God, make me like this tree- strong, scarred, but alive. The snow hides my imperfections, the wounds of living- but I cannot pretend I am still whole, hale and hearty. Have compassion on me!
Today the news is bad- the virus is out of control and we are again in lockdown, perhaps for weeks. We are despairing, grieving, and frightened for ourselves, our loved ones, for health & jobs, hospitals & schools, shops & vital services.
I am rooted in Your Love, O my God, knowing mercy and grace at Your hands, and I am daily trusting You can keep me through the storms of life.
“This too shall pass.”
Lord, the deeper my roots sink into Your Being, the stronger I remain- let me drink deep of grace. There will be Spring, new life for the world, for me. Help me to endure the cold wind, the sorrow, the storm.
Only in You do I put my trust, and You are faithful.
My God and my King, my Saviour and Friend, I shall stay strong- because You are my strength and shield.
When winds blow cold and fierce, lend me Your strength.
In Jesus’ Name, Amen.A Lament for Lockdown, January 2021 (c) Richard Starling

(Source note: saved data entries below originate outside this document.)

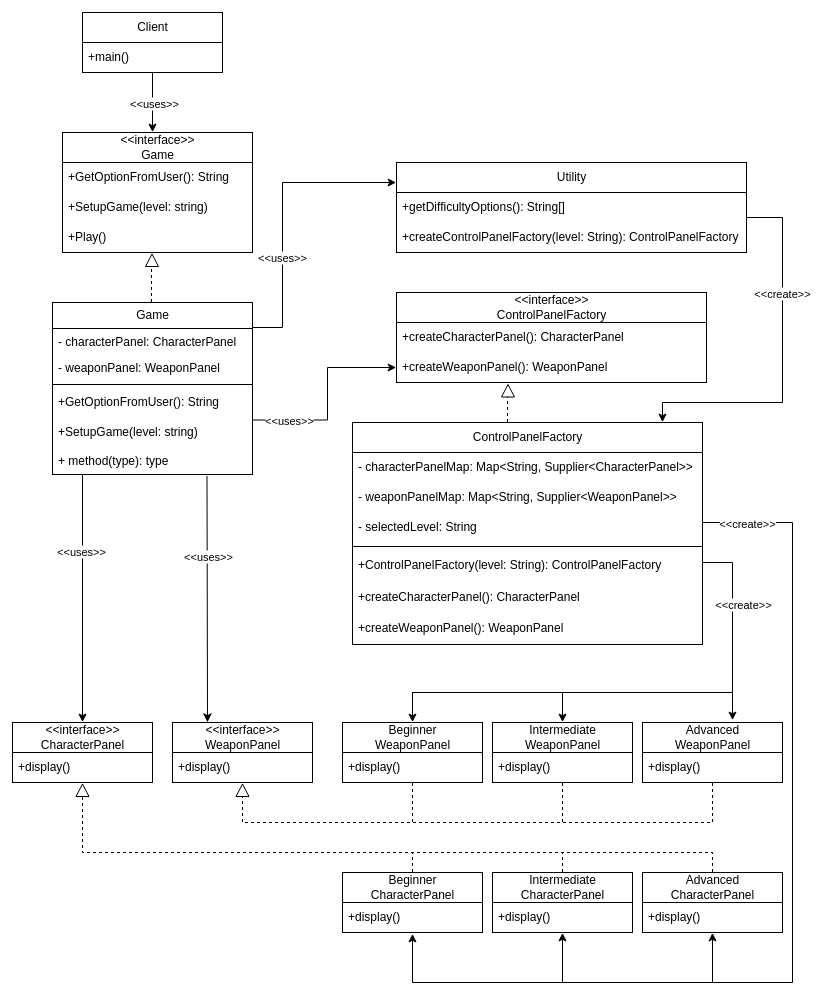
<!DOCTYPE html>
<html lang="en">
<head>
<meta charset="utf-8">
<title>Class diagram: game control panels</title>
<style>
:root { --ink: #000; --paper: #fff; }
* { box-sizing: border-box; margin: 0; padding: 0; }
html, body { width: 822px; height: 1003px; overflow: hidden; background: var(--paper); }
.diagram { position: relative; width: 822px; height: 1003px; overflow: hidden; color: var(--ink); font: 12px/15px "Liberation Sans", Arial, sans-serif; }
.connectors { position: absolute; left: 0; top: 0; width: 822px; height: 1003px; }
.solid, .dashed { fill: none; stroke: var(--ink); stroke-width: 1; }
.solid { marker-end: url(#arrow); }
.branch { fill: none; stroke: var(--ink); }
.dashed { stroke-dasharray: 3 3; }
.hollow { fill: var(--paper); stroke: var(--ink); }
.head { fill: var(--ink); stroke: var(--ink); }

.class { --row: 30px; position: absolute; display: flex; flex-direction: column; width: 141px; height: 61px; border: 1px solid var(--ink); background: var(--paper); white-space: nowrap; }
.class h2 { flex: none; display: flex; flex-direction: column; justify-content: center; height: 30px; border-bottom: 1px solid var(--ink); font-size: 12px; font-weight: 400; text-align: center; }
.class h2 span { display: block; }
.class ul { list-style: none; padding-left: 5px; }
.class li { height: var(--row); display: flex; align-items: center; margin-top: -1px; margin-bottom: 1px; }
.class .fields { flex: none; border-bottom: 1px solid var(--ink); }

.client { left: 82px; top: 12px; }
.game-interface { left: 62px; top: 132px; width: 191px; height: 121px; }
.game { left: 52px; top: 302px; width: 201px; height: 173px; }
.game h2 { height: 26px; }
.game .fields { --row: 26px; height: 56px; padding-top: 1px; }
.game .methods { --row: 29.5px; padding-top: 4px; }
.utility { left: 396px; top: 162px; width: 351px; height: 91px; }
.factory-interface { left: 396px; top: 292px; width: 311px; height: 91px; }
.factory { left: 352px; top: 422px; width: 351px; height: 223px; }
.factory .fields { height: 94px; }
.factory .methods { --row: 31.5px; padding-top: 4px; }
.panel-row { position: absolute; display: flex; }
.panel-row .class { position: static; }
.interfaces { left: 12px; top: 722px; gap: 19px; }
.weapons { left: 342px; top: 722px; gap: 9px; }
.characters { left: 342px; top: 872px; gap: 9px; }

.edge-label { position: absolute; transform: translate(-50%, -50%); background: var(--paper); font-size: 11px; line-height: 13px; white-space: nowrap; }
.client-game { left: 154.5px; top: 104px; }
.game-utility { left: 282.5px; top: 258px; }
.game-factory { left: 289.5px; top: 421px; }
.game-character { left: 81.5px; top: 552px; }
.game-weapon { left: 208.5px; top: 557px; }
.utility-factory { left: 782.5px; top: 294px; }
.factory-character { left: 747.5px; top: 524px; }
.factory-weapon { left: 743.5px; top: 605px; }
</style>
</head>
<body>
<main class="diagram">
  <svg class="connectors" viewBox="0 0 822 1003" aria-hidden="true">
    <defs>
      <marker id="arrow" markerUnits="userSpaceOnUse" markerWidth="10" markerHeight="10" refX="8" refY="5" orient="auto">
        <path class="head" d="M8 5 1 8.5 2.8 5 1 1.5Z"/>
      </marker>
      <path id="triangle" class="hollow" d="M0 0 6.5 12.5H-6.5Z"/>
    </defs>
    <g>
      <path class="solid" d="M152.5 72V131"/>
      <path class="solid" d="M252 327.5H282.5V182.5H395"/>
      <path class="solid" d="M252 420H327.5V367.5H395"/>
      <path class="solid" d="M82.5 474V721"/>
      <path class="solid" d="M207 476 207.5 721"/>
      <path class="solid" d="M746 217.5H782.5V402.5H662.5V421"/>
    </g>
    <g>
      <path class="solid" d="M702 562.5H732.5V719"/>
      <path class="branch" d="M412 692.5H732"/>
      <path class="solid" d="M412.5 692V721"/>
      <path class="solid" d="M562.5 692V721"/>
    </g>
    <g>
      <path class="solid" d="M702 522.5H792.5V982.5H412.5V935"/>
      <path class="solid" d="M562.5 982V934"/>
      <path class="solid" d="M712.5 982V934"/>
    </g>
    <g>
      <path class="dashed" d="M151.5 302V266"/>
      <path class="dashed" d="M507.5 422V397"/>
      <path class="dashed" d="M712.5 783V822.5H242.5V796"/>
      <path class="dashed" d="M412.5 783V822M562.5 783V822"/>
      <path class="dashed" d="M712.5 872V852.5H82.5V796"/>
      <path class="dashed" d="M412.5 872V852M562.5 872V852"/>
      <use href="#triangle" x="152" y="254"/>
      <use href="#triangle" x="508" y="384.5"/>
      <use href="#triangle" x="82.5" y="784"/>
      <use href="#triangle" x="242.5" y="784"/>
    </g>
  </svg>

  <section class="class client">
    <h2>Client</h2>
    <ul><li>+main()</li></ul>
  </section>

  <section class="class game-interface">
    <h2><span>&lt;&lt;interface&gt;&gt;</span><span>Game</span></h2>
    <ul>
      <li>+GetOptionFromUser(): String</li>
      <li>+SetupGame(level: string)</li>
      <li>+Play()</li>
    </ul>
  </section>

  <section class="class game">
    <h2>Game</h2>
    <ul class="fields">
      <li>- characterPanel: CharacterPanel</li>
      <li>- weaponPanel: WeaponPanel</li>
    </ul>
    <ul class="methods">
      <li>+GetOptionFromUser(): String</li>
      <li>+SetupGame(level: string)</li>
      <li>+ method(type): type</li>
    </ul>
  </section>

  <section class="class utility">
    <h2>Utility</h2>
    <ul>
      <li>+getDifficultyOptions(): String[]</li>
      <li>+createControlPanelFactory(level: String): ControlPanelFactory</li>
    </ul>
  </section>

  <section class="class factory-interface">
    <h2><span>&lt;&lt;interface&gt;&gt;</span><span>ControlPanelFactory</span></h2>
    <ul>
      <li>+createCharacterPanel(): CharacterPanel</li>
      <li>+createWeaponPanel(): WeaponPanel</li>
    </ul>
  </section>

  <section class="class factory">
    <h2>ControlPanelFactory</h2>
    <ul class="fields">
      <li>- characterPanelMap: Map&lt;String, Supplier&lt;CharacterPanel&gt;&gt;</li>
      <li>- weaponPanelMap: Map&lt;String, Supplier&lt;WeaponPanel&gt;&gt;</li>
      <li>- selectedLevel: String</li>
    </ul>
    <ul class="methods">
      <li>+ControlPanelFactory(level: String): ControlPanelFactory</li>
      <li>+createCharacterPanel(): CharacterPanel</li>
      <li>+createWeaponPanel(): WeaponPanel</li>
    </ul>
  </section>

  <div class="panel-row interfaces">
    <section class="class">
      <h2><span>&lt;&lt;interface&gt;&gt;</span><span>CharacterPanel</span></h2>
      <ul><li>+display()</li></ul>
    </section>
    <section class="class">
      <h2><span>&lt;&lt;interface&gt;&gt;</span><span>WeaponPanel</span></h2>
      <ul><li>+display()</li></ul>
    </section>
  </div>

  <div class="panel-row weapons">
    <section class="class">
      <h2><span>Beginner</span><span>WeaponPanel</span></h2>
      <ul><li>+display()</li></ul>
    </section>
    <section class="class">
      <h2><span>Intermediate</span><span>WeaponPanel</span></h2>
      <ul><li>+display()</li></ul>
    </section>
    <section class="class">
      <h2><span>Advanced</span><span>WeaponPanel</span></h2>
      <ul><li>+display()</li></ul>
    </section>
  </div>

  <div class="panel-row characters">
    <section class="class">
      <h2><span>Beginner</span><span>CharacterPanel</span></h2>
      <ul><li>+display()</li></ul>
    </section>
    <section class="class">
      <h2><span>Intermediate</span><span>CharacterPanel</span></h2>
      <ul><li>+display()</li></ul>
    </section>
    <section class="class">
      <h2><span>Advanced</span><span>CharacterPanel</span></h2>
      <ul><li>+display()</li></ul>
    </section>
  </div>

  <span class="edge-label client-game">&lt;&lt;uses&gt;&gt;</span>
  <span class="edge-label game-utility">&lt;&lt;uses&gt;&gt;</span>
  <span class="edge-label game-factory">&lt;&lt;uses&gt;&gt;</span>
  <span class="edge-label game-character">&lt;&lt;uses&gt;&gt;</span>
  <span class="edge-label game-weapon">&lt;&lt;uses&gt;&gt;</span>
  <span class="edge-label utility-factory">&lt;&lt;create&gt;&gt;</span>
  <span class="edge-label factory-character">&lt;&lt;create&gt;&gt;</span>
  <span class="edge-label factory-weapon">&lt;&lt;create&gt;&gt;</span>
</main>
</body>
</html>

Two outbreaks of snow in mid-March is quite unusual. The “Beast from the East” and its smaller cousin, the Lesser Beast, have been and are now almost gone. In my part of Sussex the snow was an inconvenience rather than a major threat- but we’re still happy to see the thaw.
I remember years ago- probably 40 years ago- that a small group of keen friends decided it would be OK to go camping at an early Easter. Despite the forecast, we went anyway; taking a group of about 25 teenage boys. We had proper gear, and a small marquee to cook in. We had a whale of a time! Snow that is two inches thick on the tents is quite good insulation.
One unforgettable memory: I was cooking breakfast. There is nothing like the smell of frying bacon to get people up on a cold morning. I sat in my big greatcoat, on one of those fold-up camping chairs with metal tubing as the frame, and set the big frying tray on the gas burners in front of me. Sizzling is such a satisfying sound. Slurping tea from my big orange mug, I stirred the bacon thinking “What a great job…”
Strangely, the bacon seemed to be getting taller and harder to reach. This became puzzling as I couldn’t reach the pan to stir the bacon! Looking down, I discovered the chair frame was sinking six inches deep into the mud. Oh the joy of roughing it!
One reason we went camping was to share our Christian faith with the young men in the group. We drank tea, and shivered in the marquee, and talked. We sang a bit- trying to play guitar wearing gloves is tricky- and described what Christianity was all about. Our focus was on Jesus, and since it was Easter, the cross and resurrection were central. Several of those young men decided to become Christians. I wonder where they are now…
Our message was one of hope. A better love, freely given by Christ, leading to a better way of life. A purpose and a challenge. Some answers, but also loads of questions to wrestle with throughout life. Some truth revealed, some mysteries left open. My photo is of a snowdrop near to home. It survived the first cold blast, and was poking out of the snow that came this weekend. Snowdrops are a sign of hope: winter is leaving.
Psalm 62:5 (NLT)
“Let all that I am wait quietly before God, for my hope is in him.“
That’s a good Bible verse to ponder on a chilly day. Patience and hope often go together. Soon it will be full Spring and we will celebrate life. Let’s remember to look for the signs and reminders that life is stirring- and the Life-Giver is still faithfully loving us all.